Google Cloud SAP- While promiscuity is a given among top SaaS vendors and the big hyperscalers, it looks to me like Google Cloud has cut in aggressively on Microsoft as the infrastructure heartthrob SAP likes best.
First of all, SAP CEO Christian Klein recently stated quite assertively that while it’s all nice and wonderful that the big hyperscalers—Amazon, Microsoft and Google Cloud—are forging tighter partnerships with SAP, those IaaS heavyweights have to remember that the partner controlling the strategic customer relationship is SAP.
In an early May interview with diginomica.com’s Den Howlett, Klein said, “In the partnerships, we are closing, we have to own the business platform, we have to own the application layer.”
In analyzing the situation based on Howlett’s interview with Klein, I wrote the following on May 12 in SAP Will Battle Microsoft & Google for Customer Control, Says CEO Christian Klein:
The pivotal issue is the radically different technology stack in the cloud versus in traditional on-premises IT. In the old world, one set of companies made the hardware and another set, led by SAP, made the applications. And because the applications ran the business processes that powered the operations of global corporations, the applications companies led the customer relationships.
But in the new world of the enterprise cloud, those boundaries have been erased.

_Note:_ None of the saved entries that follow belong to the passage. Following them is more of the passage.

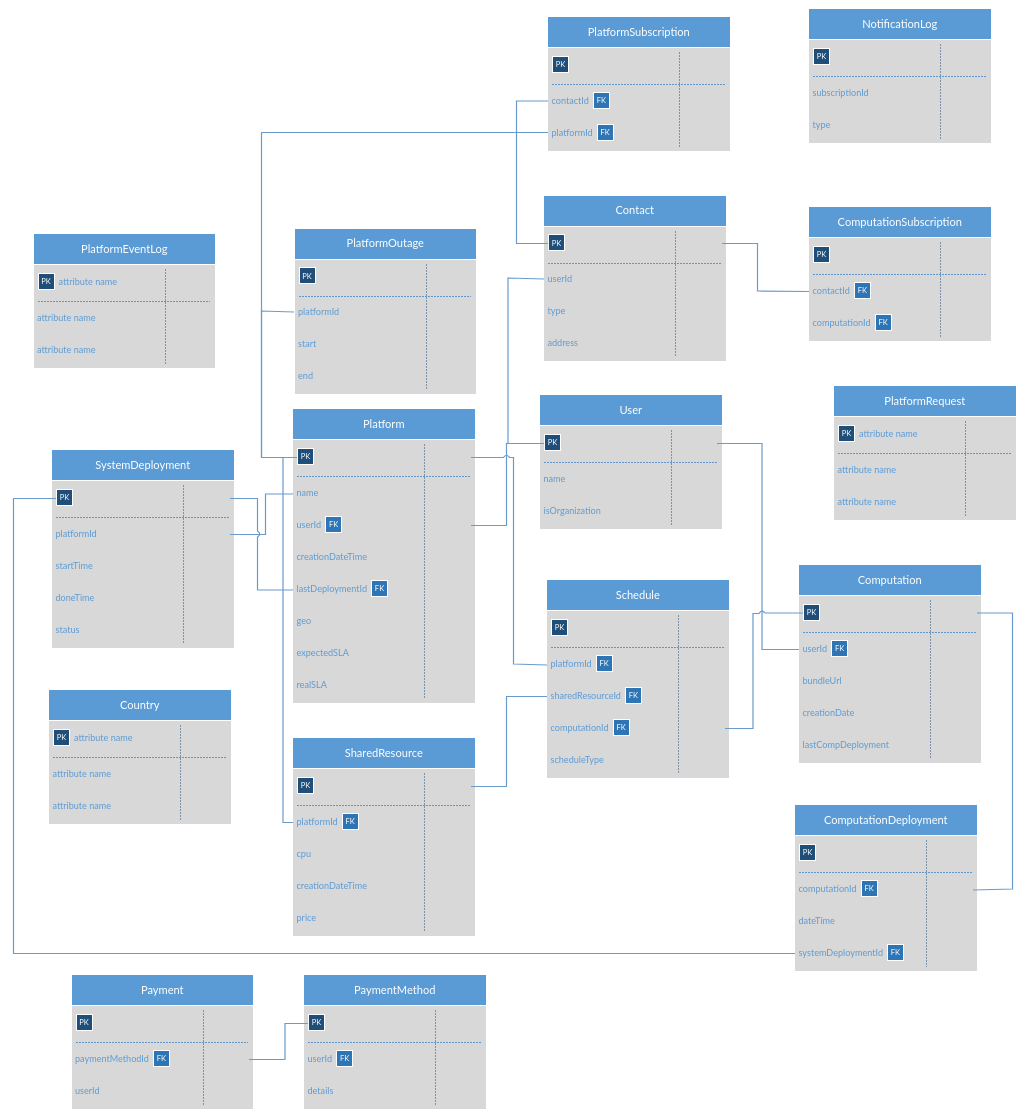
<!DOCTYPE html>
<html lang="en">
<head>
<meta charset="utf-8">
<title>Platform entity relationship diagram</title>
<style>
:root {
  --paper: #ffffff;
  --header: #5b9bd5;
  --body: #d8d8d8;
  --label: #5b9bd5;
  --connector: #6a9bcb;
  --divider: #5f97cc;
  --column: #7d93a8;
  --primary-key: #1f4e79;
  --foreign-key: #2e75b6;
}
* { box-sizing: border-box; margin: 0; padding: 0; }
body { width: 1027px; height: 1118px; overflow: hidden; background: var(--paper); font-family: Lato, "Open Sans", sans-serif; }
.diagram { position: relative; width: 1027px; height: 1118px; overflow: hidden; }
.entity { position: absolute; width: 181.5px; background: var(--body); }
.entity h2 { display: flex; align-items: center; justify-content: center; height: 31px; padding-bottom: 2px; background: var(--header); border-bottom: 1px solid var(--paper); color: var(--paper); font-size: 11.1px; font-weight: 400; }
.entity ul { position: relative; list-style: none; padding-bottom: 1.5px; }
.entity ul::after { content: ""; position: absolute; left: 131px; top: 4px; bottom: 4px; width: 1px; background: repeating-linear-gradient(to bottom, var(--column) 0 2px, transparent 2px 3px); }
.entity li { position: relative; display: flex; align-items: center; gap: 4px; height: 32px; padding: 0 0 2px 3.5px; color: var(--label); font-size: 9.1px; white-space: nowrap; }
.entity li:first-child { height: 36px; margin-bottom: 1px; padding: 0 0 4px 4px; }
.entity li:first-child::after { content: ""; position: absolute; left: 4px; right: 5px; bottom: -1px; height: 1px; background: repeating-linear-gradient(to right, var(--divider) 0 2px, transparent 2px 3px); }
.key { flex: none; width: 17px; height: 17px; display: flex; align-items: center; justify-content: center; border: 1px solid var(--paper); color: var(--paper); font-size: 7.6px; }
.pk { background: var(--primary-key); }
.fk { background: var(--foreign-key); }
.connectors { position: absolute; left: 0; top: 0; fill: none; stroke: var(--connector); stroke-width: 1.2; }
</style>
</head>
<body>
<main class="diagram">
  <section class="entity" style="left:548px;top:17px">
    <h2>PlatformSubscription</h2>
    <ul>
      <li><span class="key pk">PK</span></li>
      <li>contactId<span class="key fk">FK</span></li>
      <li>platformId<span class="key fk">FK</span></li>
    </ul>
  </section>
  <section class="entity" style="left:809px;top:9px">
    <h2>NotificationLog</h2>
    <ul>
      <li><span class="key pk">PK</span></li>
      <li>subscriptionId</li>
      <li>type</li>
    </ul>
  </section>
  <section class="entity" style="left:544px;top:195.5px">
    <h2>Contact</h2>
    <ul>
      <li><span class="key pk">PK</span></li>
      <li>userId</li>
      <li>type</li>
      <li>address</li>
    </ul>
  </section>
  <section class="entity" style="left:809px;top:207px">
    <h2>ComputationSubscription</h2>
    <ul>
      <li><span class="key pk">PK</span></li>
      <li>contactId<span class="key fk">FK</span></li>
      <li>computationId<span class="key fk">FK</span></li>
    </ul>
  </section>
  <section class="entity" style="left:33.5px;top:234px">
    <h2>PlatformEventLog</h2>
    <ul>
      <li><span class="key pk">PK</span>attribute name</li>
      <li>attribute name</li>
      <li>attribute name</li>
    </ul>
  </section>
  <section class="entity" style="left:294.5px;top:228.5px">
    <h2>PlatformOutage</h2>
    <ul>
      <li><span class="key pk">PK</span></li>
      <li>platformId</li>
      <li>start</li>
      <li>end</li>
    </ul>
  </section>
  <section class="entity" style="left:293px;top:409px">
    <h2>Platform</h2>
    <ul>
      <li><span class="key pk">PK</span></li>
      <li>name</li>
      <li>userId<span class="key fk">FK</span></li>
      <li>creationDateTime</li>
      <li>lastDeploymentId<span class="key fk">FK</span></li>
      <li>geo</li>
      <li>expectedSLA</li>
      <li>realSLA</li>
    </ul>
  </section>
  <section class="entity" style="left:540px;top:395px">
    <h2>User</h2>
    <ul>
      <li><span class="key pk">PK</span></li>
      <li>name</li>
      <li>isOrganization</li>
    </ul>
  </section>
  <section class="entity" style="left:834px;top:386px">
    <h2>PlatformRequest</h2>
    <ul>
      <li><span class="key pk">PK</span>attribute name</li>
      <li>attribute name</li>
      <li>attribute name</li>
    </ul>
  </section>
  <section class="entity" style="left:52px;top:450px">
    <h2>SystemDeployment</h2>
    <ul>
      <li><span class="key pk">PK</span></li>
      <li>platformId</li>
      <li>startTime</li>
      <li>doneTime</li>
      <li>status</li>
    </ul>
  </section>
  <section class="entity" style="left:547px;top:580px">
    <h2>Schedule</h2>
    <ul>
      <li><span class="key pk">PK</span></li>
      <li>platformId<span class="key fk">FK</span></li>
      <li>sharedResourceId<span class="key fk">FK</span></li>
      <li>computationId<span class="key fk">FK</span></li>
      <li>scheduleType</li>
    </ul>
  </section>
  <section class="entity" style="left:799px;top:565px">
    <h2>Computation</h2>
    <ul>
      <li><span class="key pk">PK</span></li>
      <li>userId<span class="key fk">FK</span></li>
      <li>bundleUrl</li>
      <li>creationDate</li>
      <li>lastCompDeployment</li>
    </ul>
  </section>
  <section class="entity" style="left:49px;top:690px">
    <h2>Country</h2>
    <ul>
      <li><span class="key pk">PK</span>attribute name</li>
      <li>attribute name</li>
      <li>attribute name</li>
    </ul>
  </section>
  <section class="entity" style="left:293px;top:738px">
    <h2>SharedResource</h2>
    <ul>
      <li><span class="key pk">PK</span></li>
      <li>platformId<span class="key fk">FK</span></li>
      <li>cpu</li>
      <li>creationDateTime</li>
      <li>price</li>
    </ul>
  </section>
  <section class="entity" style="left:795px;top:805px">
    <h2>ComputationDeployment</h2>
    <ul>
      <li><span class="key pk">PK</span></li>
      <li>computationId<span class="key fk">FK</span></li>
      <li>dateTime</li>
      <li>systemDeploymentId<span class="key fk">FK</span></li>
    </ul>
  </section>
  <section class="entity" style="left:71.5px;top:975px">
    <h2>Payment</h2>
    <ul>
      <li><span class="key pk">PK</span></li>
      <li>paymentMethodId<span class="key fk">FK</span></li>
      <li>userId</li>
    </ul>
  </section>
  <section class="entity" style="left:304px;top:975px">
    <h2>PaymentMethod</h2>
    <ul>
      <li><span class="key pk">PK</span></li>
      <li>userId<span class="key fk">FK</span></li>
      <li>details</li>
    </ul>
  </section>

  <svg class="connectors" width="1027" height="1118" viewBox="0 0 1027 1118" aria-hidden="true">
    <path d="M548 101H516.5V243.5H548"/>
    <path d="M548 132.5H261.5V457.5H297"/>
    <path d="M294 312L261.5 311V457"/>
    <path d="M297 457.5H283V822.5H293"/>
    <path d="M722 243.5H757.5V291L809 291.5"/>
    <path d="M544 279L508 278V443.5"/>
    <path d="M544 443.5H506.5V525.5H471"/>
    <path d="M717 443.5H762V649.5H799"/>
    <path d="M471 457.5H503.5Q506.5 453 509.5 457.5H513.5V664L547 665"/>
    <path d="M230 498.5H257.5V531Q262 534 257.5 537V590H293"/>
    <path d="M230 534.5H265.5V494H293"/>
    <path d="M56 498.5H13.5V953.5H795"/>
    <path d="M471 786.5H506.5V696.5H547"/>
    <path d="M725 728.5H753V613.5H759Q762 609 765 613H803"/>
    <path d="M977 613H1012.5V889L973 890"/>
    <path d="M249 1059.5H285V1023.5H308"/>
  </svg>
</main>
</body>
</html>
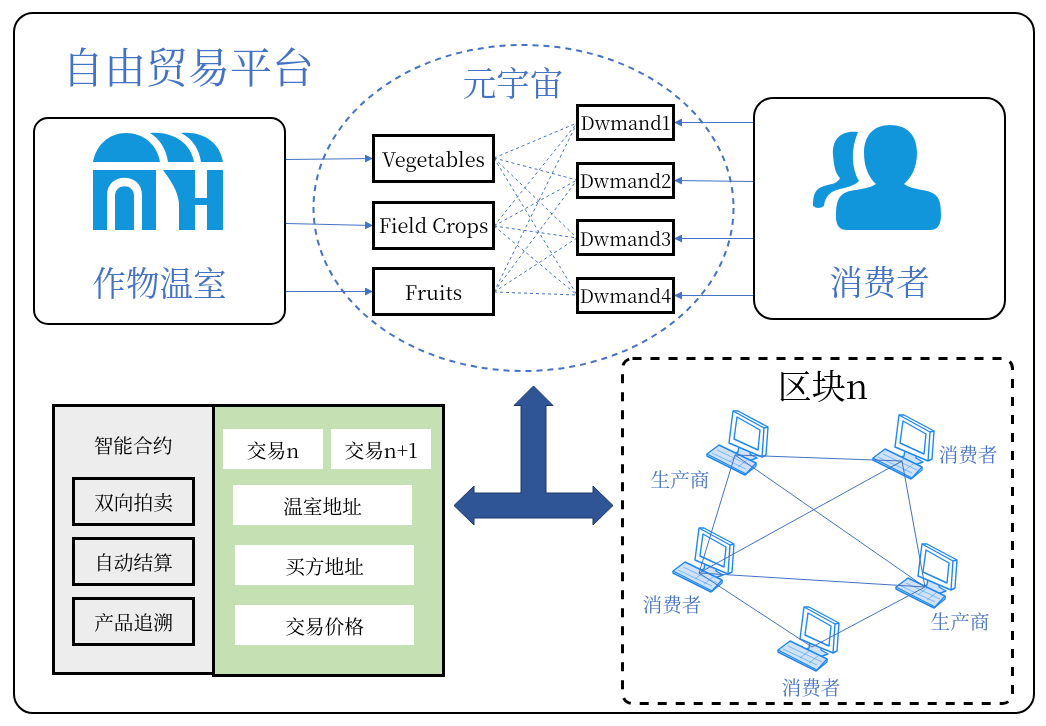
<!DOCTYPE html>
<html lang="zh-CN">
<head>
<meta charset="utf-8">
<title>自由贸易平台</title>
<style>
:root {
  --ink: #000;
  --blue: #4472c4;
  --icon: #1296db;
  --arrow: #2f5597;
  --arrow-edge: #1f3864;
  --grey: #ededed;
  --green: #c5e0b3;
  --device: #1e88f0;
  --device-fill: #cfe2fa;
}
* { box-sizing: border-box; margin: 0; padding: 0; }
body {
  position: relative; width: 1046px; height: 726px; overflow: hidden;
  background: #fff; color: var(--ink);
  font: 400 19.7px/1 "Noto Serif CJK SC", "Noto Serif CJK JP", "Noto Serif", serif;
}
h1, h2, h3, .role { font-weight: 400; white-space: nowrap; }
ul { list-style: none; }
.platform {
  position: absolute; left: 13px; top: 12px; width: 1022px; height: 702px;
  border: 2px solid var(--ink); border-radius: 20px;
}
.diagram { position: absolute; left: 0; top: 0; }
h1, .metaverse-title, .role { position: absolute; color: var(--blue); transform: translate(-50%, -50%); }
h1 { left: 188px; top: 65px; font-size: 42px; }
.metaverse-title { left: 513px; top: 82px; font-size: 33.6px; }
.actor {
  position: absolute; display: flex; flex-direction: column; justify-content: flex-end; align-items: center;
  border: 2px solid var(--ink);
}
.actor h2 { color: var(--blue); font-size: 33.6px; }
.greenhouse { left: 33px; top: 117px; width: 253px; height: 208px; border-radius: 15px; padding-bottom: 24px; }
.consumer { left: 753px; top: 97px; width: 253px; height: 223px; border-radius: 20px; padding-bottom: 20px; }
.crops, .demands { position: absolute; display: flex; flex-direction: column; justify-content: space-between; }
.crops { left: 372px; top: 134px; width: 123px; height: 182px; font-size: 19.8px; }
.demands { left: 576px; top: 104px; width: 99px; height: 210px; font-size: 18.4px; }
.box {
  display: flex; align-items: center; justify-content: center;
  border: 3px solid var(--ink); white-space: nowrap;
}
.crops .box { height: 49px; background: #fff; }
.demands .box { height: 37px; background: #fff; }
.contract { position: absolute; left: 52px; top: 404px; display: flex; align-items: flex-start; }
.functions {
  width: 163px; height: 271px; padding: 26px 18px 0 17px;
  background: var(--grey); border: 3px solid var(--ink);
}
.functions h3 { font-size: 19.7px; line-height: 24px; text-align: center; margin-bottom: 20px; }
.functions ul { display: flex; flex-direction: column; gap: 11px; }
.functions .box { width: 123px; height: 49px; }
.record {
  width: 233px; height: 273px; margin-left: -3px; padding: 22px 9px 0 8px;
  display: flex; flex-direction: column; gap: 20px;
  background: var(--green); border: 3px solid var(--ink);
}
.transactions { display: flex; gap: 8px; margin-bottom: -4px; }
.field { display: flex; align-items: center; justify-content: center; height: 40px; background: #fff; padding-top: 2px; }
.transactions .field { width: 100px; }
.address { width: 179px; margin-left: 10px; }
.record .address + .address { margin-left: 12px; }
.block-title { position: absolute; left: 823px; top: 385px; font-size: 34px; transform: translate(-50%, -50%); }
.role { font-size: 19.7px; }
.producer-a { left: 680px; top: 479px; }
.buyer-a { left: 968px; top: 454px; }
.buyer-b { left: 672px; top: 604px; }
.producer-b { left: 960px; top: 621px; }
.buyer-c { left: 811px; top: 687px; }
</style>
</head>
<body>
<main class="platform" aria-label="自由贸易平台"></main>

<svg class="diagram" width="1046" height="726" viewBox="0 0 1046 726" aria-hidden="true">
  <defs>
    <marker id="arrowhead" viewBox="0 0 8 8" refX="8" refY="4" markerWidth="8" markerHeight="8" markerUnits="userSpaceOnUse" orient="auto">
      <polygon points="0,0 8,4 0,8" fill="#4472c4"/>
    </marker>
    <g id="computer" fill="#fff" stroke="var(--device)" stroke-width="1.4" stroke-linejoin="round">
      <polygon points="32,36 31,43 25,45 39,53 50,49 43,45 44,40" fill="var(--device-fill)"/>
      <polygon points="26,2 31,2 61,18 59,46 55,48 22,34"/>
      <path d="M26 2L57 19L55 48M57 19L61 18" fill="none"/>
      <polygon points="30,8 53,21 51,41 27,30"/>
      <polygon points="0,45 12,36 49,54 39,65" fill="var(--device-fill)"/>
      <path d="M0 45V47L38 66L49 57V54" fill="none"/>
      <path d="M5 44L39 60M10 41L44 57M22 53L31 46M31 58L40 51" fill="none" stroke-width="1" opacity=".45"/>
    </g>
  </defs>

  <ellipse cx="523.5" cy="208" rx="210" ry="163" fill="none" stroke="var(--blue)" stroke-width="2" stroke-dasharray="6 5"/>

  <g id="greenhouse-icon" fill="var(--icon)">
    <path d="M93 162C96 145 109 133 126 133C144 133 157 145 160 162Z"/>
    <path d="M150 133C174 131 191 144 194 162H168C166 149 160 139 150 133Z"/>
    <path d="M181 133C205 131 220 144 223 162H201C199 149 193 139 181 133Z"/>
    <path d="M93 170H156V230H142V195C142 172 107 172 107 195V230H93Z"/>
    <path d="M115 230V196C115 183 134 183 134 196V230Z"/>
    <path d="M163 170H195V198H207V170H223V230H207V205H195V230H179V204C178 190 170 180 163 170Z"/>
  </g>

  <g id="consumer-icon" fill="var(--icon)">
    <path d="M858 132C840 130 832 140 833 155C834 168 836 174 840 178C838 183 832 184 824 186C815 189 813 194 813 206Q818 210 824 206C825 196 831 191 840 189C849 187 855 185 859 181C851 168 851 148 858 132Z"/>
    <path d="M890 125C908 125 917 136 917 153C917 168 911 178 904 184C909 188 918 189 927 191C938 194 941 199 941 215Q941 230 930 230H847Q836 230 836 217C836 200 839 194 850 191C860 189 871 188 876 184C869 178 864 167 864 153C864 136 873 125 890 125Z"/>
  </g>

  <g id="supply-demand-links" fill="none" stroke="var(--blue)">
    <g id="flows">
      <path d="M286 159.5L373 158.5" marker-end="url(#arrowhead)"/>
      <path d="M286 223.5L373 225.5" marker-end="url(#arrowhead)"/>
      <path d="M286 291.5H373" marker-end="url(#arrowhead)"/>
      <path d="M753 122.5H674" marker-end="url(#arrowhead)"/>
      <path d="M753 181.5L674 180.5" marker-end="url(#arrowhead)"/>
      <path d="M753 238.5H674" marker-end="url(#arrowhead)"/>
      <path d="M753 295.5H674" marker-end="url(#arrowhead)"/>
    </g>
    <g id="matches" stroke-dasharray="3 3">
      <path d="M494 158L577 123M494 158L577 180M494 158L577 238M494 158L577 295"/>
      <path d="M494 226L577 123M494 226L577 180M494 226L577 238M494 226L577 295"/>
      <path d="M494 292L577 123M494 292L577 180M494 292L577 238M494 292L577 295"/>
    </g>
  </g>

  <polygon id="three-way-arrow" fill="var(--arrow)" stroke="var(--arrow-edge)" points="533.5,386 553,405.5 546,405.5 546,493 593,493 593,486 613,505.5 593,525 593,518 474,518 474,525 454,505.5 474,486 474,493 521,493 521,405.5 514,405.5"/>

  <g id="block-network">
    <rect x="622.5" y="358.5" width="390" height="345" rx="10" fill="none" stroke="var(--ink)" stroke-width="3" stroke-dasharray="9 9"/>
    <use href="#computer" x="707" y="409"/>
    <use href="#computer" x="873" y="413"/>
    <use href="#computer" x="673" y="526"/>
    <use href="#computer" x="896" y="542"/>
    <use href="#computer" x="778" y="605"/>
    <g stroke="var(--blue)" fill="none">
      <path d="M735 455L902 461L925 587L812 647L699 573Z"/>
      <path d="M735 455L925 587L699 573L902 461"/>
    </g>
  </g>
</svg>

<h1>自由贸易平台</h1>

<section class="actor greenhouse"><h2>作物温室</h2></section>
<section class="actor consumer"><h2>消费者</h2></section>

<section class="metaverse">
  <h2 class="metaverse-title">元宇宙</h2>
  <ul class="crops">
    <li class="box">Vegetables</li>
    <li class="box">Field Crops</li>
    <li class="box">Fruits</li>
  </ul>
  <ul class="demands">
    <li class="box">Dwmand1</li>
    <li class="box">Dwmand2</li>
    <li class="box">Dwmand3</li>
    <li class="box">Dwmand4</li>
  </ul>
</section>

<section class="contract">
  <div class="functions">
    <h3>智能合约</h3>
    <ul>
      <li class="box">双向拍卖</li>
      <li class="box">自动结算</li>
      <li class="box">产品追溯</li>
    </ul>
  </div>
  <div class="record">
    <div class="transactions">
      <p class="field">交易n</p>
      <p class="field">交易n+1</p>
    </div>
    <p class="field address">温室地址</p>
    <p class="field address">买方地址</p>
    <p class="field address">交易价格</p>
  </div>
</section>

<section class="block">
  <h2 class="block-title">区块n</h2>
  <p class="role producer-a">生产商</p>
  <p class="role buyer-a">消费者</p>
  <p class="role buyer-b">消费者</p>
  <p class="role producer-b">生产商</p>
  <p class="role buyer-c">消费者</p>
</section>
</body>
</html>
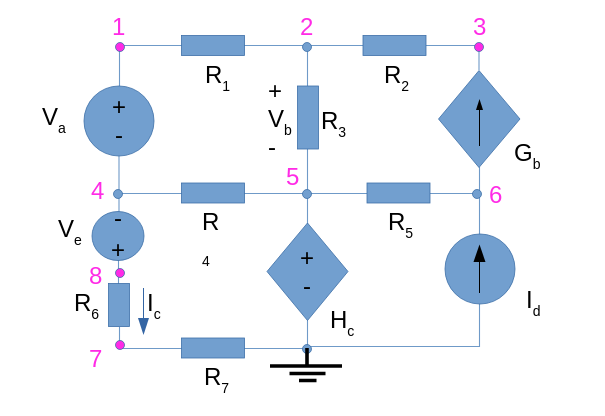
<!DOCTYPE html>
<html lang="en">
<head>
<meta charset="utf-8">
<title>Circuit diagram</title>
<style>
:root {
  --paper: #ffffff;
  --part: #729fcf;
  --edge: #3d6fa8;
  --wire: #6f9ac8;
  --marker: #ff2be6;
  --ink: #000000;
  --current: #3465a4;
}
* { box-sizing: border-box; }
html, body { margin: 0; overflow: hidden; }
.circuit {
  position: relative;
  width: 605px;
  height: 416px;
  overflow: hidden;
  background: var(--paper);
  color: var(--ink);
  font: 24px/24px "Liberation Sans", Arial, sans-serif;
}
.drawing { position: absolute; inset: 0; display: block; }
.wires { fill: none; stroke: var(--wire); stroke-width: 1.1; }
.parts, .joints { fill: var(--part); stroke: var(--edge); stroke-width: 0.8; }
.markers { fill: var(--marker); stroke: var(--edge); stroke-width: 0.8; }
.arrows { fill: var(--ink); stroke: var(--ink); stroke-width: 1; }
.current { fill: var(--current); stroke: var(--current); stroke-width: 1; }
.ground { fill: none; stroke: var(--ink); stroke-width: 3.6; }
.label, .node, .sign {
  position: absolute;
  left: var(--x);
  top: var(--y);
  white-space: nowrap;
}
.node { color: var(--marker); }
.label sub {
  position: relative;
  top: 8px;
  font-size: 14px;
  line-height: 0;
  vertical-align: baseline;
}
.small { font-size: 14px; }
</style>
</head>
<body>
<main class="circuit">
  <svg class="drawing" width="605" height="416" viewBox="0 0 605 416" role="img" aria-label="Circuit with seven resistors, five sources and eight numbered nodes">
    <g class="wires">
      <path d="M120 45.5H479V70M119.5 46V86M307.5 46V86M307.5 149V224M479.5 167V194"/>
      <path d="M118 193.5H478M119 156V212M118.5 260V284M119.5 327V347"/>
      <path d="M120 348.5H307M307.5 320V348M307 346.5H479.5V304M479.5 194V235"/>
    </g>

    <g class="joints">
      <circle cx="307" cy="47" r="4.5"/>
      <circle cx="118" cy="194" r="4.5"/>
      <circle cx="307" cy="194" r="4.5"/>
      <circle cx="477" cy="194" r="4.5"/>
      <circle cx="307" cy="349" r="4.5"/>
    </g>
    <g class="markers">
      <circle cx="120" cy="47" r="4.5"/>
      <circle cx="479" cy="47" r="4.5"/>
      <circle cx="120" cy="273" r="4.5"/>
      <circle cx="120" cy="345" r="4.5"/>
    </g>

    <g class="parts">
      <rect x="181.5" y="35.5" width="63" height="20"/>
      <rect x="363" y="35.5" width="63" height="20"/>
      <rect x="297.5" y="86" width="21" height="63"/>
      <rect x="181.5" y="183" width="63" height="20"/>
      <rect x="367" y="183" width="63" height="20"/>
      <rect x="108.5" y="283.5" width="21" height="43"/>
      <rect x="181.5" y="338" width="63" height="20"/>
      <circle cx="119" cy="121" r="35"/>
      <ellipse cx="118" cy="236" rx="26" ry="24.5"/>
      <circle cx="480" cy="269" r="35"/>
      <polygon points="479,70.5 520,119 479,167.5 438.5,119"/>
      <polygon points="307.5,223 348,271.5 307.5,320.5 267,271.5"/>
    </g>

    <g class="arrows">
      <path d="M479.5 146V108" fill="none"/>
      <polygon points="479.5,99 483,110 476,110" stroke="none"/>
      <path d="M479.5 293V260" fill="none"/>
      <polygon points="479.5,244.500 485.500,262 473.500,262" stroke="none"/>
    </g>
    <g class="current">
      <path d="M143.500 288V320" fill="none"/>
      <polygon points="138,318 149,318 143.500,335" stroke="none"/>
    </g>
    <path class="ground" d="M307 348V366M270 366H342M289.500 373.500H325.500M299 380.500H316.500"/>
  </svg>

  <span class="node" style="--x:112px;--y:15px">1</span>
  <span class="node" style="--x:300px;--y:15px">2</span>
  <span class="node" style="--x:473px;--y:15px">3</span>
  <span class="node" style="--x:91px;--y:179px">4</span>
  <span class="node" style="--x:286px;--y:165px">5</span>
  <span class="node" style="--x:489px;--y:183px">6</span>
  <span class="node" style="--x:89px;--y:347px">7</span>
  <span class="node" style="--x:89px;--y:264px">8</span>

  <span class="label" style="--x:205px;--y:63px">R<sub>1</sub></span>
  <span class="label" style="--x:384px;--y:63px">R<sub>2</sub></span>
  <span class="label" style="--x:321px;--y:109px">R<sub>3</sub></span>
  <span class="label" style="--x:202px;--y:210px">R</span>
  <span class="label small" style="--x:202px;--y:249px">4</span>
  <span class="label" style="--x:388px;--y:210px">R<sub>5</sub></span>
  <span class="label" style="--x:74px;--y:291px">R<sub>6</sub></span>
  <span class="label" style="--x:204px;--y:365px">R<sub>7</sub></span>
  <span class="label" style="--x:42px;--y:105px">V<sub>a</sub></span>
  <span class="label" style="--x:268px;--y:107px">V<sub>b</sub></span>
  <span class="label" style="--x:58px;--y:217px">V<sub>e</sub></span>
  <span class="label" style="--x:514px;--y:141px">G<sub>b</sub></span>
  <span class="label" style="--x:330px;--y:308px">H<sub>c</sub></span>
  <span class="label" style="--x:147px;--y:291px">I<sub>c</sub></span>
  <span class="label" style="--x:526px;--y:288px">I<sub>d</sub></span>

  <span class="sign" style="--x:112px;--y:95px">+</span>
  <span class="sign" style="--x:115px;--y:123px">-</span>
  <span class="sign" style="--x:268px;--y:79px">+</span>
  <span class="sign" style="--x:268px;--y:135px">-</span>
  <span class="sign" style="--x:114px;--y:206px">-</span>
  <span class="sign" style="--x:111px;--y:238px">+</span>
  <span class="sign" style="--x:300px;--y:246px">+</span>
  <span class="sign" style="--x:303px;--y:274px">-</span>
</main>
</body>
</html>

Two of the three top cloud-infrastructure players—Microsoft and Google—also offer growing portfolios of enterprise applications. The third major hyperscaler—Amazon’s AWS unit—does not currently offer enterprise applications.
For SAP, that means that two of the top IaaS providers (Microsoft and Google) that SAP depends on to meet the infrastructure needs of its large and mid-size customers are each looking to gain greater control of how customers use technology to transform, evolve and prosper.
So if Microsoft and Google are both in relatively the same position regarding Klein’s unequivocal insistence that SAP own the customer relationship, why do I believe that Google is becoming #1 in SAP’s heart?
Here are 3 primary reasons why I feel that’s happening:
1. Microsoft has a large, fast-growing, and increasingly strategic SaaS portfolio. Google Cloud does not.
While Satya Nadella’s Dynamics 365 business has nowhere near the global presence of SAP’s vast installed business within most of the world’s largest corporations, it’s probably approaching a $2-billion annualized run rate. And in the quarter ending March 31, the Dynamics 365 business grew at a whopping rate of 49%, the company said. So is Microsoft gunning to displace SAP as the ERP provider at the world’s largest energy companies, car companies, industrial giants and banks? Not at all—well, at least not yet.